Alzheimer's disease: preparations from 'first patient'
Important find for medical historians: Experts from the Max Planck Institute for Neurobiology in Martinsried and specialists from the University of Munich have rediscovered a unique brain specimen: tissue material from the first scientifically described case of Alzheimer's disease. The Bavarian psychiatrist Alois Alzheimer reported on the patient, Auguste D. (51), in 1906 at the 37th meeting of the Southwest German Society of Psychiatrists. Again and again it was speculated that the "discoverer" of the hitherto incurable form of dementia might not have discovered what is today understood by "Alzheimer's disease" in Auguste D., a patient whom he had cared for from 1901. Instead - according to speculation - the woman would have suffered from mere calcification. At the same time, the brain specimens of this "first" patient had disappeared.
The scientists under Manuel Gräber tracked down the preparations about those of the second "case" of Johann F., about which Alzheimer had reported in 1911. In the same collection of histological specimens - tissue sections of the brain - the specimens of Auguste D. were finally found in Munich.
The discovery will be published in the next issue of Neurogenetics. The result according to the previous investigations: The tissue samples showed the changes typical of Alzheimer's patients with deposits of the protein amyloid and spindle-shaped agglomerations of certain proteins.

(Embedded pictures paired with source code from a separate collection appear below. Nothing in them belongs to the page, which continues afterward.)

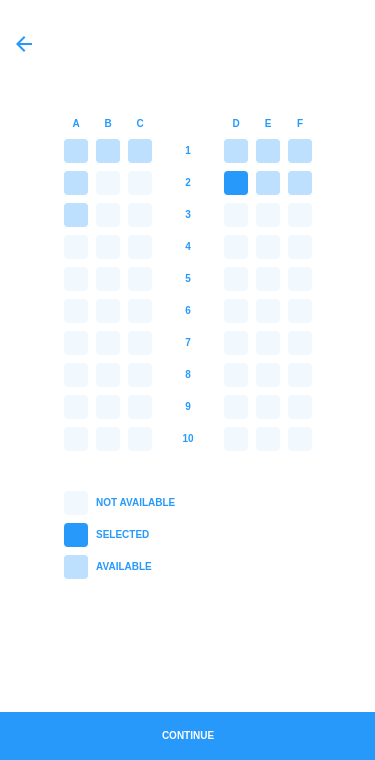
<!DOCTYPE html>
<html lang="en">
<head>
<meta charset="utf-8">
<title>Choose a seat</title>
<style>
:root {
  --blue: #2699fb;
  --available: #bce0fd;
  --unavailable: #f1f9ff;
  --white: #ffffff;
}
* { box-sizing: border-box; margin: 0; padding: 0; }
html, body { width: 375px; height: 760px; overflow: hidden; background: var(--white); }
body {
  display: flex;
  flex-direction: column;
  color: var(--blue);
  font: bold 10px/24px "Liberation Sans", Arial, sans-serif;
}
.top-bar { height: 112px; padding: 36px 16px 0; }
.back { display: block; width: 16px; height: 16px; }
.back svg { display: block; }
.seating { flex: 1; padding: 0 64px; }
.seat-map {
  display: grid;
  grid-template-columns: repeat(3, 24px) 56px repeat(3, 24px);
  grid-template-rows: 19px repeat(10, 24px);
  gap: 8px;
  text-align: center;
}
.seat { width: 24px; height: 24px; border-radius: 4px; background: var(--unavailable); }
.seat.available { background: var(--available); }
.seat.selected { background: var(--blue); }
.legend { display: grid; gap: 8px; margin-top: 40px; list-style: none; }
.legend li { display: flex; gap: 8px; }
.continue {
  height: 48px;
  padding-left: 1px;
  background: var(--blue);
  color: var(--white);
  line-height: 48px;
  text-align: center;
  text-decoration: none;
}
</style>
</head>
<body>
<header class="top-bar">
  <a class="back" href="#" aria-label="Back">
    <svg width="16" height="16" viewBox="0 0 16 16" fill="none" stroke="#2699fb" stroke-width="2" aria-hidden="true"><path d="M16 8H2M8.7 .7 1.4 8l7.3 7.3"/></svg>
  </a>
</header>
<main class="seating">
  <div class="seat-map">
    <span>A</span><span>B</span><span>C</span><span></span><span>D</span><span>E</span><span>F</span>

    <i class="seat available"></i><i class="seat available"></i><i class="seat available"></i><span>1</span><i class="seat available"></i><i class="seat available"></i><i class="seat available"></i>

    <i class="seat available"></i><i class="seat"></i><i class="seat"></i><span>2</span><i class="seat selected"></i><i class="seat available"></i><i class="seat available"></i>

    <i class="seat available"></i><i class="seat"></i><i class="seat"></i><span>3</span><i class="seat"></i><i class="seat"></i><i class="seat"></i>

    <i class="seat"></i><i class="seat"></i><i class="seat"></i><span>4</span><i class="seat"></i><i class="seat"></i><i class="seat"></i>

    <i class="seat"></i><i class="seat"></i><i class="seat"></i><span>5</span><i class="seat"></i><i class="seat"></i><i class="seat"></i>

    <i class="seat"></i><i class="seat"></i><i class="seat"></i><span>6</span><i class="seat"></i><i class="seat"></i><i class="seat"></i>

    <i class="seat"></i><i class="seat"></i><i class="seat"></i><span>7</span><i class="seat"></i><i class="seat"></i><i class="seat"></i>

    <i class="seat"></i><i class="seat"></i><i class="seat"></i><span>8</span><i class="seat"></i><i class="seat"></i><i class="seat"></i>

    <i class="seat"></i><i class="seat"></i><i class="seat"></i><span>9</span><i class="seat"></i><i class="seat"></i><i class="seat"></i>

    <i class="seat"></i><i class="seat"></i><i class="seat"></i><span>10</span><i class="seat"></i><i class="seat"></i><i class="seat"></i>
  </div>
  <ul class="legend">
    <li><i class="seat"></i><span>NOT AVAILABLE</span></li>
    <li><i class="seat selected"></i><span>SELECTED</span></li>
    <li><i class="seat available"></i><span>AVAILABLE</span></li>
  </ul>
</main>
<a class="continue" href="#">CONTINUE</a>
</body>
</html>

The scientists: "Taking that together with the clinical presentation presented by Auguste D., the first case presented by Alois Alzheimer was really a case of Alzheimer's disease by today's standards. However, the risk factor apolipoprotein E (E4), which was discovered a few years ago and is said to lead to a particularly early onset of dementia, was not found.